The venture of vast snow-covered scenery by people with disabilities is hugely challenging, with safety and stability to be put first and foremost. However, with determination and a little innovation, a handicap or disability can be easily overcome in order to have the same winter sports fun as everyone else on the piste. So what’s available?
Depending on your disability and your requirements, there are several variations on the standard ski. For example, the dual-ski pilot involves you being seated on an articulated seat, on top of dual short skis, pushed and directed by a pilot, who doesn’t have to be specially trained, just a confident enough skier to ‘pilot’ you down the run.
The Kartski is another alternative, offering skiers the opportunity to ski independently with the use of their upper arms but do not have enough balance for skiing. The skier sits on a harnessed seat and steers the Kartski with handles on each side for navigation and braking.
The Uniski and Dualski are also both different variations on the sit-ski, and are similar to the pilot and the Kartski. As the names would suggest, the Uniski only have one ski, whereas the Dualski has two, and the skier uses ski poles to gain speed and change direction.

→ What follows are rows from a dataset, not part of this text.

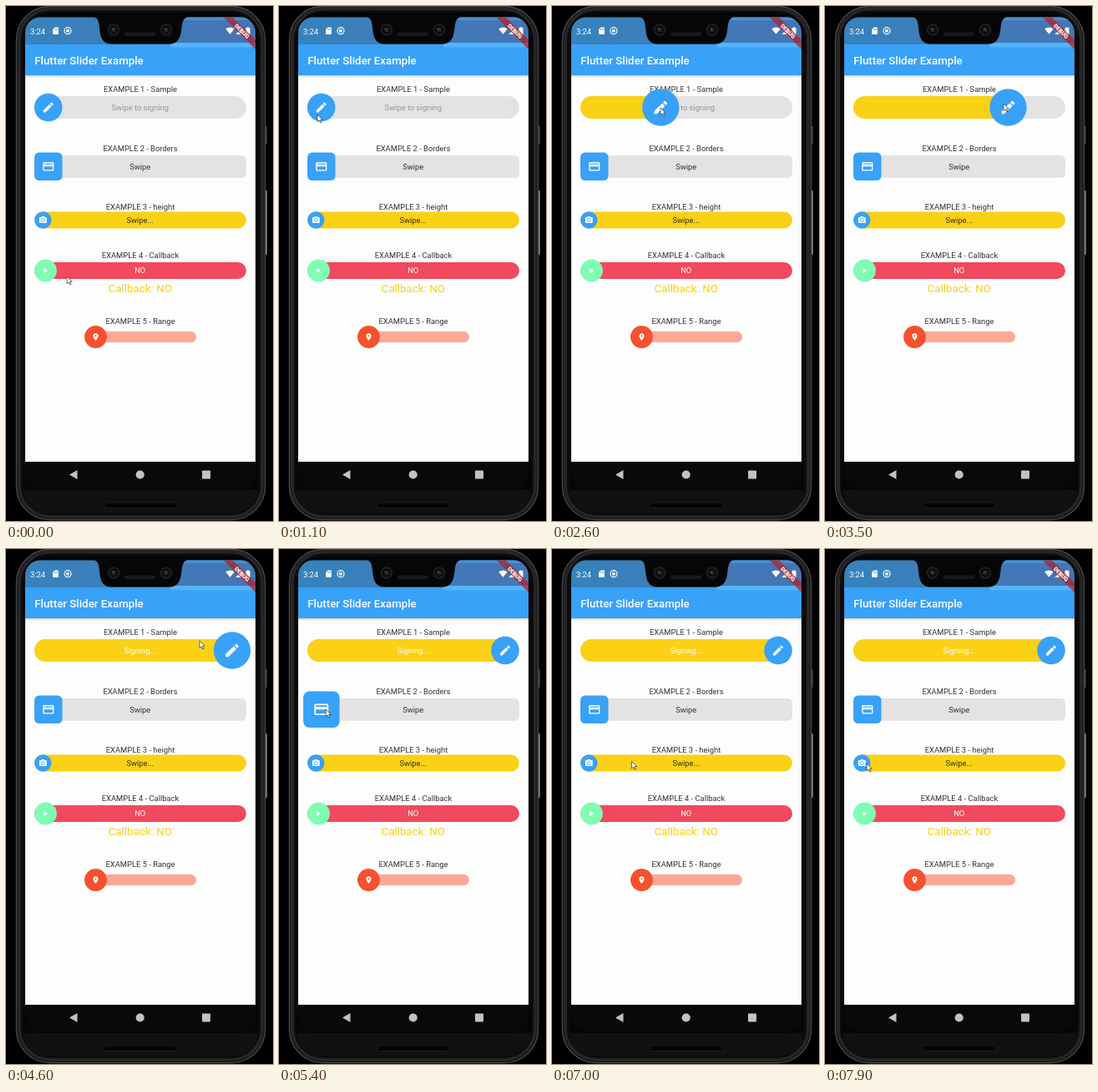
Write an HTML page with a canvas that moves like this. It is 320 px wide and 617 px high and loops after 8 s.

```html
<!DOCTYPE html>
<html lang="en">
<head>
<meta charset="utf-8">
<title>Slider example</title>
<style>
html, body { margin: 0; width: 100%; height: 100%; overflow: hidden; background: #000; }
canvas { display: block; width: 320px; height: 617px; }
</style>
</head>
<body>
<canvas id="stage"></canvas>
<script>
const W = 320, H = 617, LOOP = 8000, STEP = 100;
const canvas = document.getElementById('stage');
const ctx = canvas.getContext('2d');
const dpr = window.devicePixelRatio || 1;
canvas.width = W * dpr;
canvas.height = H * dpr;

const BLUE = '#38a1f8', YELLOW = '#fad115', RED = '#f1495d', GREY = '#e4e2e4';
const FONT = 'Roboto, "Open Sans", sans-serif';

// 24-unit icons
const ICON = {
  edit: new Path2D('M3 17.25V21h3.75L17.81 9.94l-3.75-3.75zM20.71 7.04c.39-.39.39-1.02 0-1.41l-2.34-2.34c-.39-.39-1.02-.39-1.41 0l-1.83 1.83 3.75 3.75z'),
  card: new Path2D('M20 4H4a2 2 0 0 0-2 2v12a2 2 0 0 0 2 2h16a2 2 0 0 0 2-2V6a2 2 0 0 0-2-2zm0 14H4v-6h16zm0-10H4V6h16z'),
  camera: new Path2D('M9 2L7.2 4H4a2 2 0 0 0-2 2v12a2 2 0 0 0 2 2h16a2 2 0 0 0 2-2V6a2 2 0 0 0-2-2h-3.2L15 2zM12 7a5 5 0 0 1 0 10a5 5 0 0 1 0-10zM12 8.8a3.2 3.2 0 0 0 0 6.4a3.2 3.2 0 0 0 0-6.4z'),
  play: new Path2D('M8 5v14l11-7z'),
  pin: new Path2D('M12 2a7 7 0 0 0-7 7c0 5.25 7 13 7 13s7-7.75 7-13a7 7 0 0 0-7-7zm0 4.5a2.5 2.5 0 0 1 0 5a2.5 2.5 0 0 1 0-5z'),
  sd: new Path2D('M18 2h-8L4 8v12a2 2 0 0 0 2 2h12a2 2 0 0 0 2-2V4a2 2 0 0 0-2-2zM9 6h2v4H9zm3.2 0h2v4h-2zm3.2 0h2v4h-2z'),
  wifi: new Path2D('M12 21.5L0 7C3 4.500 7 3 12 3s9 1.500 12 4z'),
  signal: new Path2D('M2 22h20V2z'),
  battery: new Path2D('M9 2h6v2h3v18H6V4h3z')
};
const ARROW = new Path2D('M0 0V9.600L2.300 7.500L3.900 11.100L5.500 10.400L3.900 6.900H7z');

// Motion: [time, value...]
const pointer = [
  [0, 73, 324], [300, 72, 318], [900, 48, 142], [1100, 46, 130], [1700, 46, 126],
  [2600, 130, 122], [3500, 214, 117], [4000, 264, 116], [4300, 258, 114],
  [4600, 232, 110], [5200, 56, 190], [5400, 56, 192], [5900, 172, 200],
  [6200, 168, 221], [6600, 140, 244], [7300, 62, 262], [7900, 50, 257]
];
const firstX = [[1700, 50.7], [2600, 130.3], [3500, 219.5], [4000, 271]];
const firstGrow = [[1500, 0], [1700, 1], [4600, 1], [4900, 0]];
const secondX = [[5400, 50.8], [5900, 166], [6100, 158], [6200, 150], [6500, 50.8]];
const secondGrow = [[5250, 0], [5400, 1], [6200, 1], [6500, 0]];

function at(keys, t) {
  if (t <= keys[0][0]) return keys[0].slice(1);
  for (let i = 1; i < keys.length; i++) {
    const a = keys[i - 1], b = keys[i];
    if (t <= b[0]) {
      const p = (t - a[0]) / (b[0] - a[0]);
      return a.slice(1).map((v, k) => v + (b[k + 1] - v) * p);
    }
  }
  return keys[keys.length - 1].slice(1);
}

function box(x, y, w, h, r, fill, stroke, line = 1) {
  ctx.beginPath();
  ctx.roundRect(x, y, w, h, r);
  if (fill) { ctx.fillStyle = fill; ctx.fill(); }
  if (stroke) { ctx.strokeStyle = stroke; ctx.lineWidth = line; ctx.stroke(); }
}

function disc(x, y, r, fill) {
  ctx.beginPath();
  ctx.arc(x, y, r, 0, Math.PI * 2);
  ctx.fillStyle = fill;
  ctx.fill();
}

function text(str, x, y, size, color, align = 'center', weight = 400) {
  ctx.font = `${weight} ${size}px ${FONT}`;
  ctx.textAlign = align;
  ctx.fillStyle = color;
  ctx.fillText(str, x, y);
}

function icon(name, x, y, scale, color = '#fff') {
  ctx.save();
  ctx.translate(x, y);
  ctx.scale(scale, scale);
  ctx.translate(-12, -12);
  ctx.fillStyle = color;
  ctx.fill(ICON[name], 'evenodd');
  ctx.restore();
}

function fillTrack(y, h, r, x, color) {
  ctx.save();
  ctx.beginPath();
  ctx.roundRect(34, y, 254, h, r);
  ctx.clip();
  ctx.fillStyle = color;
  ctx.fillRect(34, y, x - 34, h);
  ctx.restore();
}

function phone() {
  ctx.fillStyle = '#000';
  ctx.fillRect(0, 0, W, H);
  box(310.5, 144, 2.5, 22, 1, '#3a3a3c');
  box(310.5, 221, 2.5, 77, 1, '#77777a');
  box(12.5, 0.5, 298, 615, 40, '#0a0a0b', '#48484a', 1.5);
  box(16, 3.5, 291, 608.5, 37, null, '#252527', 4);
  box(20, 7.5, 283, 600.5, 32, '#060607', '#0e0e0f', 1);
  box(21, 580, 281, 27, [0, 0, 30, 30], '#111113');
  box(117.5, 595, 87, 6.5, 3, '#050506', '#1d1d1f', 1);
}

function statusBar() {
  const sky = ctx.createLinearGradient(23, 0, 299, 0);
  sky.addColorStop(0, '#3683bd');
  sky.addColorStop(1, '#4674b4');
  ctx.fillStyle = sky;
  ctx.fillRect(23, 13, 276, 33);
  ctx.fillStyle = '#4690d4';
  ctx.fillRect(214, 13, 85, 4);
  ctx.fillStyle = BLUE;
  ctx.fillRect(23, 46, 276, 37);
  box(197, 44, 102, 5.5, [2, 0, 0, 2], '#52b4fc');
  text('3:24', 29, 33.5, 9.4, '#fff', 'left');
  icon('sd', 59.5, 29.7, 0.42);
  ctx.beginPath();
  ctx.arc(74, 29.7, 4, 0, Math.PI * 2);
  ctx.strokeStyle = '#fff';
  ctx.lineWidth = 1.2;
  ctx.stroke();
  disc(74, 29.7, 2, '#fff');
  icon('wifi', 268.5, 29.7, 0.43);
  icon('signal', 279.5, 29.7, 0.42);
  icon('battery', 290, 29.7, 0.42);
}

function notch() {
  ctx.beginPath();
  ctx.moveTo(104, 12.5);
  ctx.quadraticCurveTo(111, 14, 111.5, 22);
  ctx.lineTo(112.5, 30);
  ctx.quadraticCurveTo(114, 45.5, 126, 45.5);
  ctx.lineTo(196, 45.5);
  ctx.quadraticCurveTo(208, 45.5, 210, 30);
  ctx.lineTo(211, 22);
  ctx.quadraticCurveTo(212, 14, 219, 12.5);
  ctx.closePath();
  ctx.fillStyle = '#060607';
  ctx.fill();
  box(142, 31.5, 37, 4.5, 2, '#19191b');
  for (const x of [129, 192]) {
    disc(x, 28.5, 7.5, '#1b1c1e');
    disc(x, 28.5, 5, '#0a0a0b');
    disc(x, 28.5, 2.8, '#25282b');
    disc(x - 1, 27.5, 1, '#484d52');
  }
}

function banner() {
  ctx.save();
  ctx.translate(299, 14);
  ctx.rotate(Math.PI / 4);
  ctx.fillStyle = 'rgba(176,32,36,.72)';
  ctx.fillRect(-27, 18.8, 54, 8);
  text('DEBUG', 0, 25.2, 6.8, '#fff', 'center', 900);
  ctx.restore();
}

function navBar() {
  ctx.fillStyle = '#08090a';
  ctx.fillRect(23, 546, 276, 32);
  ctx.beginPath();
  ctx.moveTo(76, 561.5);
  ctx.lineTo(85.5, 556);
  ctx.lineTo(85.5, 567);
  ctx.fillStyle = '#c2c2c3';
  ctx.fill();
  disc(160.7, 561.5, 5.1, '#c2c2c3');
  box(235, 556.5, 10, 10, 1, '#c2c2c3');
}

function sliders(t) {
  const ink = '#343434';
  const label = (str, y) => text(str, 161, y, 9.4, ink);
  label('EXAMPLE 1 - Sample', 103);
  label('EXAMPLE 2 - Borders', 173.8);
  label('EXAMPLE 3 - height', 244.4);
  label('EXAMPLE 4 - Callback', 302);
  label('EXAMPLE 5 - Range', 381.3);

  // 1
  const [x1] = at(firstX, t), s1 = 1 + 0.32 * at(firstGrow, t)[0];
  box(34, 108, 254, 27, 13.5, GREY);
  text('Swipe to signing', 160.7, 124.8, 9.4, '#969596');
  fillTrack(108, 27, 13.5, x1, YELLOW);
  if (t >= 4000) text('Signing...', 160.7, 124.8, 9.4, '#fff');
  disc(x1, 121.5, 16.8 * s1, BLUE);
  icon('edit', x1, 121.5, 0.66 * s1);

  // 2
  const [x2] = at(secondX, t), s2 = 1 + 0.3 * at(secondGrow, t)[0];
  const half = 16.7 * s2;
  box(34, 179, 254, 26.8, 5.5, GREY);
  text('Swipe', 160.7, 195.6, 9.4, ink);
  fillTrack(179, 26.8, 5.5, x2, RED);
  if (t >= 6100 && t < 6400) disc(x2 + 4, 193, 26, 'rgba(60,50,60,.05)');
  box(x2 - half, 192.3 - half, half * 2, half * 2, 5.5 * s2, BLUE);
  icon('card', x2, 192.3, 0.65 * s2);

  // 3
  box(34, 246.5, 254, 20, 10, YELLOW);
  text('Swipe...', 160.7, 259.8, 9.4, '#37321c');
  disc(44.3, 256.5, 10.2, BLUE);
  icon('camera', 44.3, 256.5, 0.44);

  // 4
  box(34, 307, 254, 20, 10, RED);
  text('NO', 160.7, 320.4, 9.4, '#fff');
  disc(47.5, 317, 13.4, '#7ffdb2');
  icon('play', 47, 317, 0.42);
  text('Callback: NO', 160.7, 343.3, 13.4, YELLOW);

  // 5
  box(94, 389.7, 134, 13.4, 6.7, '#fba996');
  disc(107.5, 396.5, 13.4, '#f4512e');
  icon('pin', 107.5, 396.5, 0.43);
}

function cursor(t) {
  const [x, y] = at(pointer, t);
  ctx.save();
  ctx.translate(x, y);
  ctx.scale(0.9, 0.9);
  ctx.fillStyle = '#fff';
  ctx.fill(ARROW);
  ctx.strokeStyle = '#333';
  ctx.lineWidth = 0.8;
  ctx.stroke(ARROW);
  ctx.restore();
}

function draw(t) {
  ctx.setTransform(dpr, 0, 0, dpr, 0, 0);
  phone();
  ctx.save();
  ctx.beginPath();
  ctx.roundRect(23, 13.5, 276, 564.5, 18);
  ctx.clip();
  ctx.fillStyle = '#fefdfe';
  ctx.fillRect(23, 83, 276, 463);
  const shade = ctx.createLinearGradient(0, 83, 0, 86);
  shade.addColorStop(0, 'rgba(0,0,0,.18)');
  shade.addColorStop(1, 'rgba(0,0,0,0)');
  ctx.fillStyle = shade;
  ctx.fillRect(23, 83, 276, 3);
  statusBar();
  text('Flutter Slider Example', 34.2, 69.8, 13.3, '#fff', 'left', 500);
  banner();
  navBar();
  sliders(t);
  ctx.restore();
  notch();
  cursor(t);
}

const start = performance.now();
function tick() {
  const t = (performance.now() - start) % LOOP;
  draw(Math.floor(t / STEP) * STEP);
  requestAnimationFrame(tick);
}
tick();
</script>
</body>
</html>
```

Adaptive snowboarding refers to a modified version of the original snowboarding sport, with changes in rules, equipment and some technical specifications which allow people with physical disabilities to participate in both recreational and competitive snowboarding. It involves an ‘outrigger’, a board with a handle attached for balance, and sometimes a pilot, but the adaptive snowboarding equipment depends entirely on the ingenuity and creativity of the specialist instructors at the resort, many who customise their own equipment in order to provide for those with disabilities.Appropriate equipment is ability-oriented and based on whether a student has sufficient balance and strength to ride vertically.